Task: Copy each line from the data that has the word "stroke" in it.

[Stored data]
-*-*-

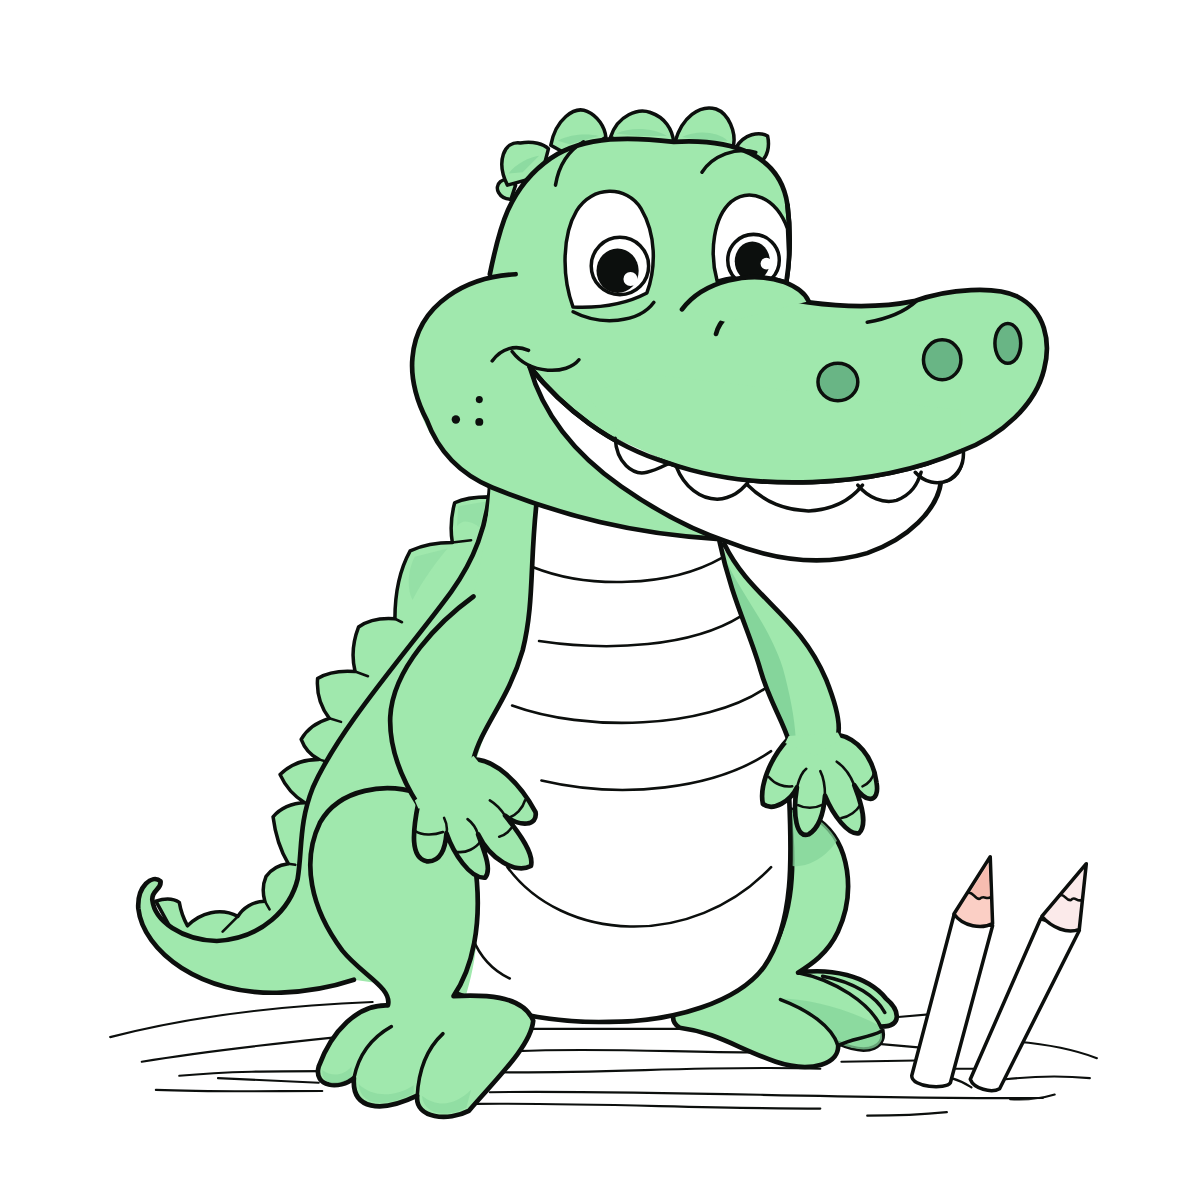
<!DOCTYPE html>
<html lang="en">
<head>
<meta charset="utf-8">
<title>Smiling crocodile with pencils</title>
<style>
  :root {
    --paper: #ffffff;
    --ink: #0c0f0d;
    --skin: #a0e8ad;
    --skin-shade: #85d59b;
    --nostril: #69b585;
    --wood: #fbcfc5;
    --wood-deep: #f3b3a6;
    --wood-pale: #fbeaea;
  }
  html, body { margin: 0; background: var(--paper); }
  body { width: 1200px; height: 1200px; overflow: hidden; }
  .illustration { display: block; width: 1200px; height: 1200px; }
  .illustration path, .illustration ellipse, .illustration circle {
    stroke: var(--ink); stroke-width: 4; stroke-linecap: round; stroke-linejoin: round;
  }
  .skin { fill: var(--skin); }
  .white { fill: var(--paper); }
  .nostril { fill: var(--nostril); }
  .ink { fill: var(--ink); }
  .illustration .line { fill: none; }
  .illustration .thin { stroke-width: 2.2; }
  .illustration .mid { stroke-width: 3; }
  .illustration .shade { fill: var(--skin-shade); stroke: none; }
  .illustration .fill-only { stroke: none; }
  .illustration .ground { fill: none; stroke-width: 1.8; }
  .wood { fill: var(--wood); }
  .wood-pale { fill: var(--wood-pale); }
</style>
</head>
<body>
<svg class="illustration" viewBox="0 0 1024 1024" role="img" aria-label="Cartoon green crocodile smiling beside two pencils">
  <defs>
    <clipPath id="cranium-clip"><path d="M418 240C426 195 434 160 470 135C500 115 540 117 575 121C625 118 666 132 672 175C675 200 674 222 671 241L640 270L480 290Z"/></clipPath>
    <clipPath id="right-leg-clip"><path d="M673 690C680 745 676 790 650 825C630 848 605 857 580 858L580 877C612 881 630 895 662 906C692 916 718 908 715 890C742 902 758 893 752 876C770 876 764 862 756 852C740 832 708 826 681 830C692 823 706 814 715 795C730 763 726 720 699 700Z"/></clipPath>
  </defs>

  <g id="ground">
    <path class="ground" d="M94 885C160 868 240 858 318 855M121 906C175 897 230 891 288 885M153 918C195 914 235 914 276 914M133 930C180 932 230 931 275 931M186 920L272 924M455 878L580 878M440 897C510 894 580 898 640 898M425 915C520 916 610 909 700 912M418 932C560 930 720 938 890 937M406 942C500 941 600 946 700 946M740 952C765 952 788 951 808 949M764 868L800 865M752 891L786 894M718 906L782 905M812 912L834 912M858 921C885 918 908 918 930 920M868 889C892 891 915 895 936 903M812 920C822 923 826 926 829 928M862 938C878 939 890 937 900 934"/>
  </g>

  <g id="back-spikes">
    <path class="skin mid" d="M418 424C406 424 396 425 388 429C385 440 384 451 386 463C372 463 359 466 350 470C340 488 337 508 337 528C324 527 313 530 306 535C301 548 300 561 303 573C290 572 279 574 271 579C270 592 274 604 281 613C271 616 262 622 257 631C260 639 266 645 272 648C259 648 247 653 239 661C244 672 252 680 260 685C249 685 239 690 233 697C235 713 240 727 246 737C238 738 231 742 227 748C224 755 224 762 226 769C216 769 207 775 203 782C188 774 171 779 160 790C155 781 154 776 153 770C147 766 139 767 133 769L150 800L200 812L262 780L290 690L420 490Z"/>
    <path class="shade" d="M391 432L415 428C412 436 411 443 409 450C402 444 394 443 390 449ZM354 475L382 468C372 480 362 493 352 512C347 502 348 486 354 475Z" opacity=".4"/>
    <path class="line thin" d="M386 463L402 461M337 528L343 531M303 573L314 577M281 613L291 616M272 648L279 650M260 685L264 686M246 737L252 738M203 782L190 795M226 769L230 776"/>
  </g>

  <g id="tail-and-back">
    <path class="skin fill-only" d="M419 405C417 450 403 480 385 505C350 553 290 620 267 672C255 702 258 725 254 750C248 775 224 801 185 803C155 802 132 786 130 766C130 758 138 759 137 751C130 746 117 756 118 775C122 812 172 850 240 847C265 846 284 842 302 836L400 850L460 780L470 420Z"/>
    <path class="line" d="M419 405C417 450 403 480 385 505C350 553 290 620 267 672C255 702 258 725 254 750C248 775 224 801 185 803C155 802 132 786 130 768C129 760 138 759 137 752C130 746 117 756 118 775C122 812 172 850 240 847C265 846 284 842 302 836"/>
  </g>

  <g id="right-leg">
    <path class="skin" d="M673 690C680 745 676 790 650 825C630 848 605 857 580 858C573 864 572 872 580 877C612 881 630 895 662 906C692 916 718 908 715 890C742 902 758 893 752 876C770 876 768 862 756 852C740 832 708 826 681 830C692 823 706 814 715 795C730 763 726 720 699 700Z"/>
    <g clip-path="url(#right-leg-clip)">
      <path class="shade" d="M670 682L720 694C725 712 700 742 676 739ZM664 852C690 852 722 860 752 876L754 900L715 892C708 876 690 862 664 852Z" opacity=".75"/>
    </g>
    <path class="line mid" d="M666 853C690 862 710 876 715 892M681 830C712 836 743 856 752 877M716 892C726 886 741 886 752 880M702 833C730 838 748 851 755 864"/>
  </g>

  <g id="belly">
    <path class="white fill-only" d="M456 425C452 480 456 515 446 555C432 600 411 620 404 650L400 730C412 775 408 815 398 848C440 868 480 873 520 872C575 872 630 855 652 825C680 780 674 720 673 660C670 610 650 540 616 458Z"/>
    <path class="line" d="M390 848C440 868 480 873 520 872C575 872 630 855 652 825C680 785 675 720 673 670"/>
    <path class="line thin" d="M455 484C500 502 570 502 616 476M460 547C520 556 590 552 632 526M437 602C500 625 600 622 652 588M462 666C530 682 610 674 658 641M433 740C480 804 590 811 658 740M403 800C409 815 420 828 435 835"/>
  </g>

  <g id="right-arm">
    <path class="skin fill-only" d="M614 462C640 510 682 525 705 580C715 605 717 620 715 630L672 634C668 615 656 597 649 572C640 540 624 510 614 462Z"/>
    <path class="shade" d="M617 472C630 505 655 530 668 570C674 592 678 612 679 630L672 632C665 610 656 597 649 572C640 540 624 510 617 472Z"/>
    <path class="line" d="M618 464C640 510 682 525 705 580C715 605 717 620 715 628M614 462C624 510 640 540 649 572C656 597 668 615 673 632"/>
    <path class="skin" d="M673 630C656 648 648 672 651 686C660 693 675 683 680 672C676 696 680 716 690 712C700 706 703 692 704 679C711 696 724 713 733 711C740 704 736 688 729 670C738 686 751 686 748 668C745 645 731 630 715 627"/>
    <path class="fill-only skin" d="M670 634L673 628L715 625L718 631L695 645Z"/>
    <path class="line thin" d="M656 663C661 669 669 672 676 671M681 687C687 690 695 690 701 687M718 698C725 697 731 692 734 687M736 671C741 669 745 664 746 659M680 672C682 664 684 659 688 656M704 679C704 670 703 664 700 658M729 670C725 660 720 654 714 650"/>
  </g>

  <g id="left-leg">
    <path class="skin" d="M357 677C330 668 290 672 273 702C257 735 265 775 292 811C309 832 335 843 331 858C305 857 283 880 272 910C267 928 290 930 302 920C300 947 325 950 356 935C354 955 383 957 400 948C422 922 453 893 455 871C446 848 410 849 387 850C402 828 413 790 405 735L390 700Z"/>
    <path class="fill-only skin" d="M350 672L402 690L403 742L360 735Z"/>
    <path class="line mid" d="M302 920C306 900 318 885 334 876M356 936C357 915 364 895 378 882"/>
    <path class="shade" d="M275 913C283 919 293 918 300 910L300 919C290 927 274 927 275 913ZM306 925C318 937 338 936 353 926L353 933C332 944 308 946 306 925ZM360 935C373 945 388 944 402 930L398 945C384 953 362 953 360 935Z" opacity=".55"/>
  </g>

  <g id="left-arm">
    <path class="skin fill-only" d="M419 408C417 450 410 480 404 509C375 532 335 570 333 612C332 640 343 665 357 687L404 660C411 620 432 600 446 555C456 515 452 480 458 425Z"/>
    <path class="line" d="M404 509C375 530 335 570 333 612C332 640 343 665 357 687M458 428C452 480 456 515 446 555C434 597 411 620 404 648"/>
    <path class="skin" d="M357 685C352 710 350 732 364 735C376 736 380 724 381 711C387 728 401 750 414 749C420 742 413 726 408 712C418 733 440 746 453 739C456 729 444 712 431 696C444 706 459 705 457 693C443 667 422 648 404 648"/>
    <path class="fill-only skin" d="M354 683L404 645L409 651L390 690L357 690Z"/>
    <path class="line thin" d="M354 709C360 713 370 713 378 710M390 727C398 728 406 724 410 718M426 714C431 713 436 708 438 704M434 698C440 696 446 690 448 683M381 711C382 706 381 702 379 698M408 712C406 706 403 702 399 699M431 696C427 690 423 686 418 683"/>
  </g>

  <g id="crest">
    <path class="skin mid" d="M436 170C426 170 421 160 427 155C431 152 436 154 440 158Z"/>
    <path class="skin mid" d="M433 158C423 138 430 120 444 122C455 120 464 123 468 127L462 150Z"/>
    <path class="skin mid" d="M470 124C474 102 490 90 501 95C510 99 516 108 517 117L490 135Z"/>
    <path class="skin mid" d="M521 117C527 98 545 92 555 96C567 100 574 110 575 122L545 130Z"/>
    <path class="skin mid" d="M576 121C582 100 597 89 611 93C622 97 628 113 626 124L600 135Z"/>
    <path class="skin mid" d="M628 126C635 114 648 112 655 116C657 125 655 134 649 138Z"/>
    <path class="shade" d="M434 148C440 140 452 134 460 133L446 147ZM476 120C488 114 502 114 511 116L486 123ZM526 114C538 108 558 109 569 116L545 116ZM582 117C594 111 612 112 621 120L600 120Z" opacity=".7"/>
  </g>

  <g id="head">
    <path class="skin fill-only" d="M418 236C426 195 434 160 470 135C500 115 540 117 575 121C625 118 666 132 672 175C675 200 674 222 671 241C680 245 686 250 690 256C720 262 750 263 780 257C810 246 850 244 868 253C892 265 897 292 891 315C884 345 855 372 820 385L700 440L620 460L600 460C540 457 480 440 420 415C380 400 350 360 352 305C356 258 400 236 440 235Z"/>
    <path class="line" d="M418 234C426 195 434 160 470 135C500 115 540 117 575 121C625 118 666 132 672 175C675 200 674 222 671 241"/>
    <path class="line" d="M440 234C400 236 356 258 352 305C350 325 357 345 364 358C375 388 396 406 420 416C480 440 540 456 614 460"/>
    <path class="line mid" d="M474 158C477 140 486 128 498 121M599 147C608 133 628 125 645 130"/>

    <g id="mouth">
      <path class="white" d="M452 313C480 348 520 380 570 395C640 420 745 417 820 385C823 400 814 410 803 411C800 435 775 460 740 472C700 484 660 478 620 462C590 452 560 436 530 415C490 387 463 352 452 313Z"/>
      <g id="teeth">
        <path class="white mid" d="M525 374C526 395 540 406 552 403C561 401 567 397 572 395M577 398C584 416 598 426 612 426C625 425 632 419 638 412M637 413C654 430 670 435 690 436C710 435 725 428 736 414M732 414C741 425 754 430 765 427C778 422 783 413 786 403M781 403C789 412 800 414 809 410C819 404 823 395 822 384"/>
      </g>
    </g>
    <path class="skin fill-only" d="M500 335C520 365 545 385 575 395C640 418 745 416 820 384L820 350L560 320Z"/>
    <path class="line" d="M452 313C480 348 520 380 570 395C640 420 745 417 820 385C855 372 884 345 891 315C897 292 892 265 868 253C850 244 810 246 780 257C750 263 720 262 690 258C675 255 655 255 640 259C625 264 614 273 611 285"/>
    <path class="line mid" d="M740 275C758 272 772 266 782 257"/>
    <path class="line mid" d="M420 308C428 297 440 294 451 299M437 300C452 320 484 320 494 307"/>

    <g id="nostrils">
      <ellipse class="nostril mid" cx="715" cy="326" rx="17" ry="16"/>
      <ellipse class="nostril mid" cx="804" cy="307" rx="16" ry="17"/>
      <ellipse class="nostril mid" cx="860" cy="293" rx="11" ry="17"/>
    </g>
    <g id="freckles">
      <circle class="ink fill-only" cx="389" cy="358" r="3.6"/>
      <circle class="ink fill-only" cx="409" cy="341" r="3"/>
      <circle class="ink fill-only" cx="409" cy="360" r="3.4"/>
    </g>
  </g>

  <g id="eyes">
    <path class="white mid" d="M489 262C479 235 480 200 492 180C505 158 535 158 547 178C560 200 560 228 552 250C535 259 512 263 489 262Z"/>
    <circle class="white mid" cx="529" cy="227" r="24.500"/>
    <ellipse class="ink fill-only" cx="527" cy="231" rx="18" ry="19"/>
    <circle class="white fill-only" cx="538" cy="238" r="6"/>
    <path class="line mid" d="M489 266C512 278 545 276 558 258"/>
    <g clip-path="url(#cranium-clip)">
      <path class="white mid" d="M612 240C605 215 609 185 624 172C640 160 662 168 672 195L674 242C655 234 632 234 612 240Z"/>
      <ellipse class="white mid" cx="643" cy="222" rx="22" ry="22"/>
      <ellipse class="ink fill-only" cx="642" cy="223" rx="15" ry="17"/>
      <circle class="white fill-only" cx="654" cy="225" r="5"/>
    </g>
    <path class="skin fill-only" d="M582 264C600 240 640 230 670 241C680 245 687 250 690 257L620 275Z"/>
    <path class="line" d="M582 264C600 240 640 230 670 241C680 245 687 250 690 257"/>
    <path class="line" d="M672 175C675 200 674 222 671 241"/>
  </g>

  <g id="pencils">
    <path class="white mid" d="M814 781L778 918C778 928 807 930 811 924L847 790Z"/>
    <path class="wood mid" d="M845 731L814 780C822 791 838 793 847 788Z"/>
    <path class="fill-only" fill="var(--wood-deep)" d="M843 738L827 763C831 762 833 769 837 767C840 764 842 769 845 766Z" opacity=".7"/>
    <path class="line thin" d="M826 762C830 760 832 768 836 767C840 763 842 769 846 765"/>
    <path class="white mid" d="M888 784L828 921C831 929 846 933 853 929L921 794Z"/>
    <path class="wood-pale mid" d="M927 737L889 782C898 792 911 797 921 793Z"/>
    <path class="line thin" d="M904 764C909 762 909 769 914 768C917 764 919 770 923 768"/>
  </g>
</svg>
</body>
</html>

-*-*-

Exercise response:
    stroke: var(--ink); stroke-width: 4; stroke-linecap: round; stroke-linejoin: round;
  .illustration .thin { stroke-width: 2.2; }
  .illustration .mid { stroke-width: 3; }
  .illustration .shade { fill: var(--skin-shade); stroke: none; }
  .illustration .fill-only { stroke: none; }
  .illustration .ground { fill: none; stroke-width: 1.8; }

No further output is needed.